One limitation of our model is that the effects of turbulent fluctuations on particle charging and dynamics are not explicitly accounted for. In actual conditions, saltation is unsteady and inhomogeneous at small scales, and the wind flow is mathematically described by the continuity and Navier–Stokes equations. However, in many cases, wind flow is statistically steady and homogeneous over a typical timescale of 10 min (Durán et al., 2011; Kok et al., 2012). For example, in the relatively stationary period in Fig. 5, all long period-averaged statistics become independent of time. In this case, the governing equations of the wind flow can be reduced to a simple model described by equation Eq. (13). There is no doubt that 3D turbulent fluctuations could affect particle charging and dynamics considerably (e.g. Cimarelli et al., 2014; Dupont et al., 2013). Further work is therefore needed to incorporate turbulence into the numerical model.

It is generally accepted that the

However, a remaining critical challenge is still to simulate particle
triboelectric charging in dust storms precisely. The driving atmospheric
turbulent flows, having a typical Reynolds number of the order of 10

Severe dust storms occurring in arid and semiarid regions threaten human
lives and result in substantial economic damages. An intense

We have also performed discussions about various sensitive parameters such
as the density of charged species, the coefficient of restitution, and the
height-averaged time-varying mean of the 3D
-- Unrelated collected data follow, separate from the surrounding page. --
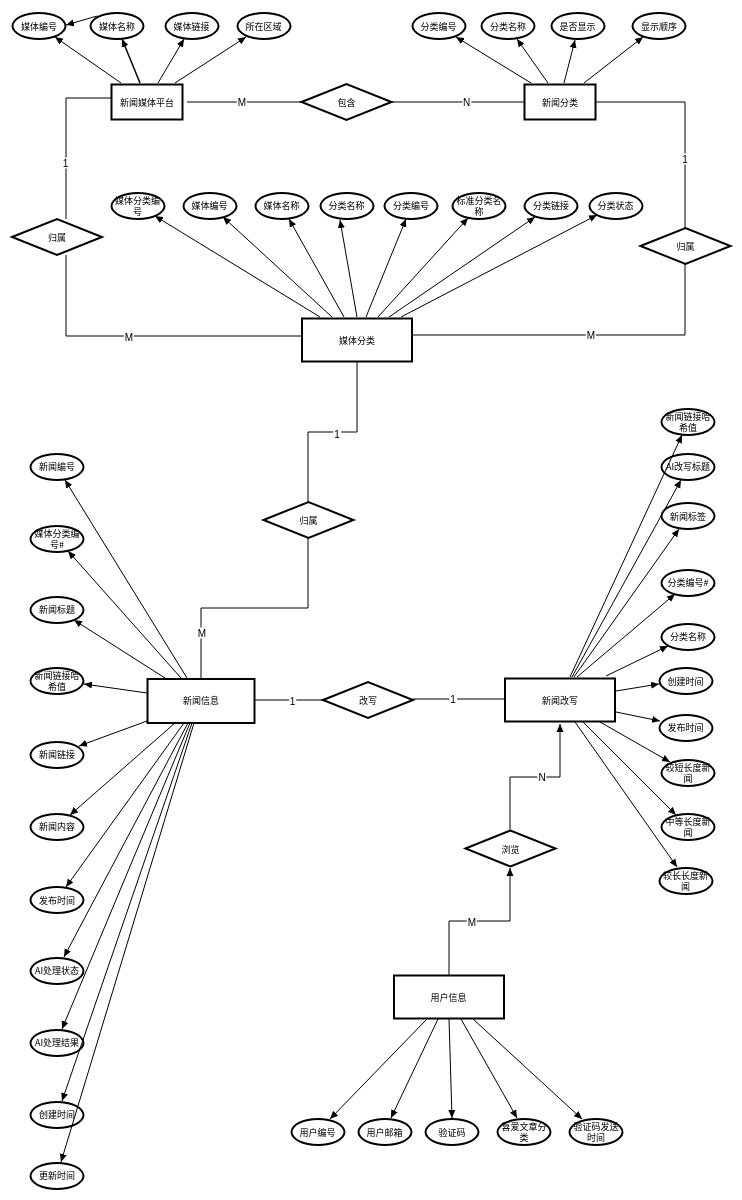
<!DOCTYPE html>
<html lang="zh-CN">
<head>
<meta charset="utf-8">
<title>新闻 E-R 图</title>
<style>
:root { --ink: #000; --paper: #fff; --stroke: 2px; }
* { box-sizing: border-box; }
html, body { margin: 0; }
body { background: var(--paper); overflow: hidden; }
.diagram {
  position: relative; width: 742px; height: 1200px; overflow: hidden;
  background: var(--paper); color: var(--ink);
  font: 9px/11px "Noto Sans CJK SC", "Noto Sans CJK JP", sans-serif;
}
.entity, .attribute, .relation, .cardinality {
  position: absolute; left: var(--x); top: var(--y);
  transform: translate(-50%, -50%);
  display: flex; align-items: center; justify-content: center;
  text-align: center; white-space: nowrap;
}
.entity { width: var(--w, 112px); height: var(--h, 45px); border: var(--stroke) solid var(--ink); background: var(--paper); }
.small { --w: 73px; --h: 37px; }
.attribute { width: 55px; height: 28px; border: var(--stroke) solid var(--ink); border-radius: 50%; background: var(--paper); }
.cardinality { padding: 0 1px; background: var(--paper); font: 10px/11px "Liberation Sans", Arial, sans-serif; }
.connectors { position: absolute; left: 0; top: 0; fill: none; stroke: var(--ink); stroke-width: 1; }
.arrows { marker-end: none; }
.arrows line, .arrows polyline { marker-end: url(#arrowhead); }
.diamonds { fill: var(--paper); stroke-width: 2; }
</style>
</head>
<body>
<main class="diagram">

  <section aria-label="新闻媒体平台">
    <div class="attribute" style="--x:39px;--y:26px">媒体编号</div>
    <div class="attribute" style="--x:117px;--y:26px">媒体名称</div>
    <div class="attribute" style="--x:191.5px;--y:26px">媒体链接</div>
    <div class="attribute" style="--x:263.5px;--y:26px">所在区域</div>
    <div class="entity small" style="--x:147px;--y:102px">新闻媒体平台</div>
  </section>

  <section aria-label="新闻分类">
    <div class="attribute" style="--x:438.5px;--y:26px">分类编号</div>
    <div class="attribute" style="--x:508px;--y:26px">分类名称</div>
    <div class="attribute" style="--x:577.5px;--y:26px">是否显示</div>
    <div class="attribute" style="--x:659px;--y:26px">显示顺序</div>
    <div class="entity small" style="--x:560px;--y:102px">新闻分类</div>
  </section>

  <section aria-label="媒体分类">
    <div class="attribute" style="--x:137.5px;--y:205.5px">媒体分类编<br>号</div>
    <div class="attribute" style="--x:209.5px;--y:205.5px">媒体编号</div>
    <div class="attribute" style="--x:281.5px;--y:205.5px">媒体名称</div>
    <div class="attribute" style="--x:346.5px;--y:205.5px">分类名称</div>
    <div class="attribute" style="--x:411px;--y:205.5px">分类编号</div>
    <div class="attribute" style="--x:479px;--y:205.5px">标准分类名<br>称</div>
    <div class="attribute" style="--x:551px;--y:205.5px">分类链接</div>
    <div class="attribute" style="--x:615.5px;--y:205.5px">分类状态</div>
    <div class="entity" style="--x:357px;--y:340px">媒体分类</div>
  </section>

  <section aria-label="新闻信息">
    <div class="attribute" style="--x:57px;--y:466.5px">新闻编号</div>
    <div class="attribute" style="--x:57px;--y:538.5px">媒体分类编<br>号#</div>
    <div class="attribute" style="--x:57px;--y:609.5px">新闻标题</div>
    <div class="attribute" style="--x:57px;--y:680.5px">新闻链接哈<br>希值</div>
    <div class="attribute" style="--x:57px;--y:754.5px">新闻链接</div>
    <div class="attribute" style="--x:57px;--y:826.5px">新闻内容</div>
    <div class="attribute" style="--x:57px;--y:900px">发布时间</div>
    <div class="attribute" style="--x:57px;--y:970.5px">AI处理状态</div>
    <div class="attribute" style="--x:57px;--y:1042.5px">AI处理结果</div>
    <div class="attribute" style="--x:57px;--y:1114.5px">创建时间</div>
    <div class="attribute" style="--x:57px;--y:1175.5px">更新时间</div>
    <div class="entity" style="--x:201px;--y:700.5px;--w:109px;--h:46px">新闻信息</div>
  </section>

  <section aria-label="新闻改写">
    <div class="attribute" style="--x:688px;--y:421.5px">新闻链接哈<br>希值</div>
    <div class="attribute" style="--x:688px;--y:466.5px">AI改写标题</div>
    <div class="attribute" style="--x:688px;--y:516px">新闻标签</div>
    <div class="attribute" style="--x:688px;--y:582.5px">分类编号#</div>
    <div class="attribute" style="--x:688px;--y:636.5px">分类名称</div>
    <div class="attribute" style="--x:685.5px;--y:681px">创建时间</div>
    <div class="attribute" style="--x:685.5px;--y:727.5px">发布时间</div>
    <div class="attribute" style="--x:688px;--y:772.5px">较短长度新<br>闻</div>
    <div class="attribute" style="--x:688px;--y:826.5px">中等长度新<br>闻</div>
    <div class="attribute" style="--x:685.5px;--y:880.5px">较长长度新<br>闻</div>
    <div class="entity" style="--x:560px;--y:699.5px">新闻改写</div>
  </section>

  <section aria-label="用户信息">
    <div class="entity" style="--x:448.5px;--y:997px">用户信息</div>
    <div class="attribute" style="--x:317.5px;--y:1132px">用户编号</div>
    <div class="attribute" style="--x:384.5px;--y:1132px">用户邮箱</div>
    <div class="attribute" style="--x:452px;--y:1132px">验证码</div>
    <div class="attribute" style="--x:524px;--y:1132px">喜爱文章分<br>类</div>
    <div class="attribute" style="--x:596px;--y:1132px">验证码发送<br>时间</div>
  </section>

  <svg class="connectors" width="742" height="1200" viewBox="0 0 742 1200" aria-hidden="true">
    <defs>
      <marker id="arrowhead" markerUnits="userSpaceOnUse" markerWidth="9" markerHeight="8" refX="8" refY="4" orient="auto">
        <path d="M0 0.5L8 4L0 7.5Z" fill="#000" stroke="none"/>
      </marker>
      <polygon id="diamond" points="-45,0 0,-18 45,0 0,18"/>
    </defs>

    <g class="links">
      <path d="M187 102H302M391 102H524"/>
      <path d="M111 98H66V219M66 255V336H301"/>
      <path d="M596 102H685V228M685 264V335H413"/>
      <path d="M357 362V432H308V502M308 538V608H201V678"/>
      <path d="M255 700H323M413 699H504"/>
      <path d="M510 831V777H560"/>
      <path d="M449 975V921H510"/>
    </g>

    <g class="arrows">
      <line x1="560" y1="777" x2="560" y2="724"/>
      <line x1="510" y1="921" x2="510" y2="868"/>

      <line x1="97" y1="16" x2="66" y2="25"/>
      <line x1="121" y1="83" x2="55" y2="37"/>
      <line x1="140" y1="83" x2="122" y2="39" stroke-width="1.5"/>
      <line x1="158" y1="83" x2="184" y2="39"/>
      <line x1="175" y1="83" x2="246" y2="37"/>

      <line x1="531" y1="83" x2="456" y2="37"/>
      <line x1="548" y1="83" x2="517" y2="39"/>
      <line x1="564" y1="83" x2="575" y2="40"/>
      <line x1="584" y1="83" x2="643" y2="37"/>

      <line x1="320" y1="317" x2="155" y2="216"/>
      <line x1="332" y1="317" x2="223" y2="217"/>
      <line x1="344" y1="317" x2="289" y2="219"/>
      <line x1="357" y1="317" x2="340" y2="220"/>
      <line x1="366" y1="317" x2="406" y2="219"/>
      <line x1="378" y1="317" x2="468" y2="218"/>
      <line x1="389" y1="317" x2="535" y2="217"/>
      <line x1="401" y1="317" x2="597" y2="215"/>

      <line x1="187" y1="678" x2="65" y2="480"/>
      <line x1="181" y1="678" x2="68" y2="551"/>
      <line x1="165" y1="678" x2="74" y2="620"/>
      <line x1="147" y1="693" x2="84" y2="684"/>
      <line x1="147" y1="721" x2="79" y2="746"/>
      <line x1="175" y1="723" x2="70" y2="815"/>
      <line x1="184" y1="723" x2="66" y2="887"/>
      <line x1="188" y1="723" x2="64" y2="957"/>
      <line x1="190" y1="723" x2="62" y2="1029"/>
      <line x1="192" y1="723" x2="62" y2="1101"/>
      <line x1="194" y1="723" x2="61" y2="1162"/>

      <line x1="570" y1="677" x2="682" y2="435"/>
      <line x1="572" y1="677" x2="681" y2="480"/>
      <line x1="574" y1="677" x2="679" y2="529"/>
      <line x1="577" y1="677" x2="675" y2="594"/>
      <line x1="606" y1="676" x2="668" y2="646"/>
      <line x1="616" y1="691" x2="659" y2="684"/>
      <line x1="616" y1="712" x2="660" y2="721"/>
      <line x1="600" y1="722" x2="670" y2="762"/>
      <line x1="583" y1="722" x2="676" y2="815"/>
      <line x1="575" y1="722" x2="677" y2="867"/>

      <line x1="427" y1="1019" x2="330" y2="1119"/>
      <line x1="438" y1="1019" x2="391" y2="1118"/>
      <line x1="449" y1="1019" x2="452" y2="1118"/>
      <line x1="461" y1="1019" x2="517" y2="1118"/>
      <line x1="473" y1="1019" x2="582" y2="1119"/>
    </g>

    <g class="diamonds">
      <use href="#diamond" x="346.5" y="102"/>
      <use href="#diamond" x="57" y="237"/>
      <use href="#diamond" x="685.5" y="246"/>
      <use href="#diamond" x="308.5" y="520"/>
      <use href="#diamond" x="368" y="700"/>
      <use href="#diamond" x="510.5" y="848.5"/>
    </g>
  </svg>

  <section aria-label="联系">
    <div class="relation" style="--x:346.5px;--y:102px">包含</div>
    <div class="relation" style="--x:57px;--y:237px">归属</div>
    <div class="relation" style="--x:685.5px;--y:246px">归属</div>
    <div class="relation" style="--x:308.5px;--y:520px">归属</div>
    <div class="relation" style="--x:368px;--y:700px">改写</div>
    <div class="relation" style="--x:510.5px;--y:848.5px">浏览</div>
  </section>

  <section aria-label="基数">
    <span class="cardinality" style="--x:242px;--y:102px">M</span>
    <span class="cardinality" style="--x:466.5px;--y:102px">N</span>
    <span class="cardinality" style="--x:65.5px;--y:163px">1</span>
    <span class="cardinality" style="--x:129px;--y:337px">M</span>
    <span class="cardinality" style="--x:685px;--y:159px">1</span>
    <span class="cardinality" style="--x:591px;--y:335px">M</span>
    <span class="cardinality" style="--x:337px;--y:434px">1</span>
    <span class="cardinality" style="--x:202px;--y:633px">M</span>
    <span class="cardinality" style="--x:292.5px;--y:701px">1</span>
    <span class="cardinality" style="--x:453px;--y:699px">1</span>
    <span class="cardinality" style="--x:542px;--y:777px">N</span>
    <span class="cardinality" style="--x:472px;--y:922px">M</span>
  </section>
</main>
</body>
</html>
The

The supplement related to this article is available online at:

HZ performed the field observations, numerical simulation, and data analyses and wrote the paper, which was guided and edited by YHZ. Both authors discussed the results and commented on the paper.

The authors declare that they have no conflict of interest.

We thank the editor and anonymous reviewers for their insightful comments that greatly improved the final paper. This work was supported by the National Natural Science Foundation of China (grant no. 11802109), the Young Elite Scientists Sponsorship Program by the China Association for Science and Technology (CAST; grant no. 2017QNRC001), and the Fundamental Research Funds for the Central Universities (grant no. lzujbky-2018-7).

This research has been supported by the National Natural Science Foundation of China (grant no. 11802109), the Young Elite Scientists Sponsorship Program by CAST (grant no. 2017QNRC001), and the Fundamental Research Funds for the Central Universities (grant no. lzujbky-2018-7).

This paper was edited by Ulrich Pöschl and reviewed by four anonymous referees.